Photo by Heather Kaplan

Okay, so Paul McCartney didn’t bring out Kanye West or Rihanna during his headlining set at Lollapalooza this past August. But, he played a snippet of “FourFiveSeconds” and he sang alongside Alabama Shakes’ Brittany Howard (see above) for a fun and sassy rendition of “Get Back”. Plus, as expected, the whole “Hey Jude” sing-a-long proved to be another religious experience, a rare, spiritual moment that very few headliners (if any) could ever hope to offer. Strangely enough, however, it was “Back in the U.S.S.R.” that brought the crowd to Cloud9. Well, same with “Helter Skelter”. And the Abbey Road medley. Oh bollocks, the whole thing’s fucking great. Sir Paul, what would we do without you? –Michael Roffman

Top 10 Headliners

01. Roger Waters


Photo by Ben Kaye

We were all mightily impressed when Roger Waters appeared on this year’s Newport Folk Festival bill — after all, the Pink Floyd founder hadn’t performed in two years, and hadn’t played a US fest in seven. But seeing his name on the bill was nothing compared to actually seeing him on stage. Joined by the unannounced My Morning Jacket, SNL’s legendary G.E. Smith, and at various points Lucius, Amy Helm, and Sara Watkins, the set was pure legend. There was a new original song (“Crystal Clear Brooks”); Floyd and solo rarities; and covers of Bob Dylan, John Prine, Levon Helm.
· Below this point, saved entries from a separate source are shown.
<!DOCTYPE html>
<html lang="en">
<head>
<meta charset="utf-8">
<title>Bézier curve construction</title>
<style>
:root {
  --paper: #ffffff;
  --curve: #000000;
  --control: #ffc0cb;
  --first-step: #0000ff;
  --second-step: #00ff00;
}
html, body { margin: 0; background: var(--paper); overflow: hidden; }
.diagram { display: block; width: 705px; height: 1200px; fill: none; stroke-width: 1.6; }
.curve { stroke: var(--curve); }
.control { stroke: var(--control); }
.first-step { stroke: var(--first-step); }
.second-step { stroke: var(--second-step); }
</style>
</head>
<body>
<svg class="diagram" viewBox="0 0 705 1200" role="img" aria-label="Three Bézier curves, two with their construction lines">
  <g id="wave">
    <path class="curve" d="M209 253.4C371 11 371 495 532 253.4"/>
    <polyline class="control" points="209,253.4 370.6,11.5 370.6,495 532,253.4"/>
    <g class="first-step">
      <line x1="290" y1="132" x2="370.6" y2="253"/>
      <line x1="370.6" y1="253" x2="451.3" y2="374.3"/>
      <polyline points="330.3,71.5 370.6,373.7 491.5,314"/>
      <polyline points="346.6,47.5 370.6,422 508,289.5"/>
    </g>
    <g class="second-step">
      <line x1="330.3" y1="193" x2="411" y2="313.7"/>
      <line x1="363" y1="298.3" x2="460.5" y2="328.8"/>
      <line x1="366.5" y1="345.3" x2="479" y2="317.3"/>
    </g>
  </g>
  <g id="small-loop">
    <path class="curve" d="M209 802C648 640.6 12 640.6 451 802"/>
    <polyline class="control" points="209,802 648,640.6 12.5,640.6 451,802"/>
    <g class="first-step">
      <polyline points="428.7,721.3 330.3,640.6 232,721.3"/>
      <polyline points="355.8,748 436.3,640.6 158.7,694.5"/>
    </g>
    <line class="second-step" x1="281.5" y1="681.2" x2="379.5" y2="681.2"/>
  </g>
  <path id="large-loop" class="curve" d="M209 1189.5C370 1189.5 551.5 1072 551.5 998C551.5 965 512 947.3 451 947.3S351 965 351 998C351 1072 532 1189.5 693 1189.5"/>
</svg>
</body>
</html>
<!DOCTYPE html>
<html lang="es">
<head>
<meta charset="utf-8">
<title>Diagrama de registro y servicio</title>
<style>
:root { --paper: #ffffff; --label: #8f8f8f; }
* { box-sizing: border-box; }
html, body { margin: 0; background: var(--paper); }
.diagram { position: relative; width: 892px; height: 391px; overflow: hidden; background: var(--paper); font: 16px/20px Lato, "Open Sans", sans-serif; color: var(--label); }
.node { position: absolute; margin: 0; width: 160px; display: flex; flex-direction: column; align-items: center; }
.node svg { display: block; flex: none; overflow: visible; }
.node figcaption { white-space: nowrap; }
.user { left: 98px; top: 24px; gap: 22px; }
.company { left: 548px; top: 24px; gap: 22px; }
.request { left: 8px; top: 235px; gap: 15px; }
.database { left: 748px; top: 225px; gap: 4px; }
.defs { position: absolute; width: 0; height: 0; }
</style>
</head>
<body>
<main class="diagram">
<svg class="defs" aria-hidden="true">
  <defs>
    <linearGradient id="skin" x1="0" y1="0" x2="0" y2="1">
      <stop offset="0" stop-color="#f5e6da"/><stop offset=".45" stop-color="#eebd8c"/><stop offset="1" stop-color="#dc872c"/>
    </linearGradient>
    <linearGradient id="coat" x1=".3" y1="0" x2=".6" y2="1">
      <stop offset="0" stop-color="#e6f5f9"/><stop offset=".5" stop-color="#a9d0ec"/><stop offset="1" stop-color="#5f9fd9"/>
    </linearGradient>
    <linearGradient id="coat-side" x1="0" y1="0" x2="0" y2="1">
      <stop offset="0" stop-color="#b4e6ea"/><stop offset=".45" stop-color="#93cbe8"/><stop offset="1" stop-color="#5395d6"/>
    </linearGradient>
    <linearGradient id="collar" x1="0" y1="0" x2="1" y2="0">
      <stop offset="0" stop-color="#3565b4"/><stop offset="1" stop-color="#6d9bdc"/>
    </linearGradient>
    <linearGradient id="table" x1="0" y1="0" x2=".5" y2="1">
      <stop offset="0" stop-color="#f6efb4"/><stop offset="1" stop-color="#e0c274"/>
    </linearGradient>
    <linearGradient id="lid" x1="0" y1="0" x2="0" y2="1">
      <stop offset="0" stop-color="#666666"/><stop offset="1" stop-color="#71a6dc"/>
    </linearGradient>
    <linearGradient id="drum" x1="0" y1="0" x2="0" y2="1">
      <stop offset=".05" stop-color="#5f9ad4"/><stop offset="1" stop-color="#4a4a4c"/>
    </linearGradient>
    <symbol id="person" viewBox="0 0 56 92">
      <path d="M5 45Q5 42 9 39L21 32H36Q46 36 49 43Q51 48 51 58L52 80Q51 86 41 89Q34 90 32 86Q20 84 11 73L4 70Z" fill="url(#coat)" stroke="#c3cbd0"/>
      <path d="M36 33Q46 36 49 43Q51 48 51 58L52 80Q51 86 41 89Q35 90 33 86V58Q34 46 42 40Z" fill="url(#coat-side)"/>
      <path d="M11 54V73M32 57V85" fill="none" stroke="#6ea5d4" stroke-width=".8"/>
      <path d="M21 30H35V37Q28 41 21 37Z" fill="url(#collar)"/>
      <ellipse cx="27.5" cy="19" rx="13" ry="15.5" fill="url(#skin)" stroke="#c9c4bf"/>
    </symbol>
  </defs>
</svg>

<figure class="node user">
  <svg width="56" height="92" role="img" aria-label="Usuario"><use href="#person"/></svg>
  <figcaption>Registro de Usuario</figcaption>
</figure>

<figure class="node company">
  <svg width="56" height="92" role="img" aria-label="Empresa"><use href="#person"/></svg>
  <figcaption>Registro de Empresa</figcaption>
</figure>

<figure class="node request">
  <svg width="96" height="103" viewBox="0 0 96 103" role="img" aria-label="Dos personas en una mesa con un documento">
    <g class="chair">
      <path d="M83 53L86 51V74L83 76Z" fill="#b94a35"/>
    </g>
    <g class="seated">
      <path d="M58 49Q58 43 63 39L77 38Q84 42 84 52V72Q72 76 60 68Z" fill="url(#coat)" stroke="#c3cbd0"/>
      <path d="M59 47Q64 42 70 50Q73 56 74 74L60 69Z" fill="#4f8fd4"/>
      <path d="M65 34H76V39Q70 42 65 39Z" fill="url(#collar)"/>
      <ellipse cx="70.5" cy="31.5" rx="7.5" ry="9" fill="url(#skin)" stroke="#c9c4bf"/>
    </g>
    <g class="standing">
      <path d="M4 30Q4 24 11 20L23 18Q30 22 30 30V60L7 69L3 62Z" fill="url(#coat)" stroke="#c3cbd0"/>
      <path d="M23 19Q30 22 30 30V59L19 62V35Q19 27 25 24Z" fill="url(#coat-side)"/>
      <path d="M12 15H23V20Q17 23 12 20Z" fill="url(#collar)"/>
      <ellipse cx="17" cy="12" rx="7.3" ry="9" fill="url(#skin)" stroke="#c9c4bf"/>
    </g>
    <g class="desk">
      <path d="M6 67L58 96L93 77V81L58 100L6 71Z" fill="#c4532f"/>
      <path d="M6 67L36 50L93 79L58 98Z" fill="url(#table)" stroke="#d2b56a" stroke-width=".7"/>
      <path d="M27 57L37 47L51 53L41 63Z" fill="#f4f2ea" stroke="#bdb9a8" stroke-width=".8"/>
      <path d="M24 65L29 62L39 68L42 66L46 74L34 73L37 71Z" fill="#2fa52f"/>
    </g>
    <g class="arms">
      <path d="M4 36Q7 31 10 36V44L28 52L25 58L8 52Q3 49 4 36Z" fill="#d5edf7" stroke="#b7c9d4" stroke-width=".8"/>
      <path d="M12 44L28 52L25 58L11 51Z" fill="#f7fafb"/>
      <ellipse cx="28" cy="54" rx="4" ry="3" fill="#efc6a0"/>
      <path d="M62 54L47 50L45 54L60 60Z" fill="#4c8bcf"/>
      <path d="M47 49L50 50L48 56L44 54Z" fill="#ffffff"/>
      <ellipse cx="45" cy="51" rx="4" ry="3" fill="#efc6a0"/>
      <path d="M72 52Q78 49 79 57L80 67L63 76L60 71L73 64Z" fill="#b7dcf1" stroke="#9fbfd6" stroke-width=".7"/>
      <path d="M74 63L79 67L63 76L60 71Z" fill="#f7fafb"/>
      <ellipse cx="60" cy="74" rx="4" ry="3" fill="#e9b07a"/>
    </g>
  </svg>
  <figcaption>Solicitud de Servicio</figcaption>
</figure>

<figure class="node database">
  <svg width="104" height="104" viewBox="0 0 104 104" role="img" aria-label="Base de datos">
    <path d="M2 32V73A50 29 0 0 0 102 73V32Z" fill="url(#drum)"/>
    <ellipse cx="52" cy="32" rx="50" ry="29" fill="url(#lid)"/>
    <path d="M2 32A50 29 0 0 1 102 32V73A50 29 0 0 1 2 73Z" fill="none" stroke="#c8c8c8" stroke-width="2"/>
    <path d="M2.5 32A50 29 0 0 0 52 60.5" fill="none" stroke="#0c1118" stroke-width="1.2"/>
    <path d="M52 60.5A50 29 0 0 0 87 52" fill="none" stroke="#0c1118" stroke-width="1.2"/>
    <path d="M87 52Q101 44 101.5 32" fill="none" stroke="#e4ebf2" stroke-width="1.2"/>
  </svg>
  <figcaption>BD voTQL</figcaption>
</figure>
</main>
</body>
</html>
With that sort of setlist and those guests, the performance was not only unique in the festival landscape, but in musical history. You just can’t beat that. –Ben Kaye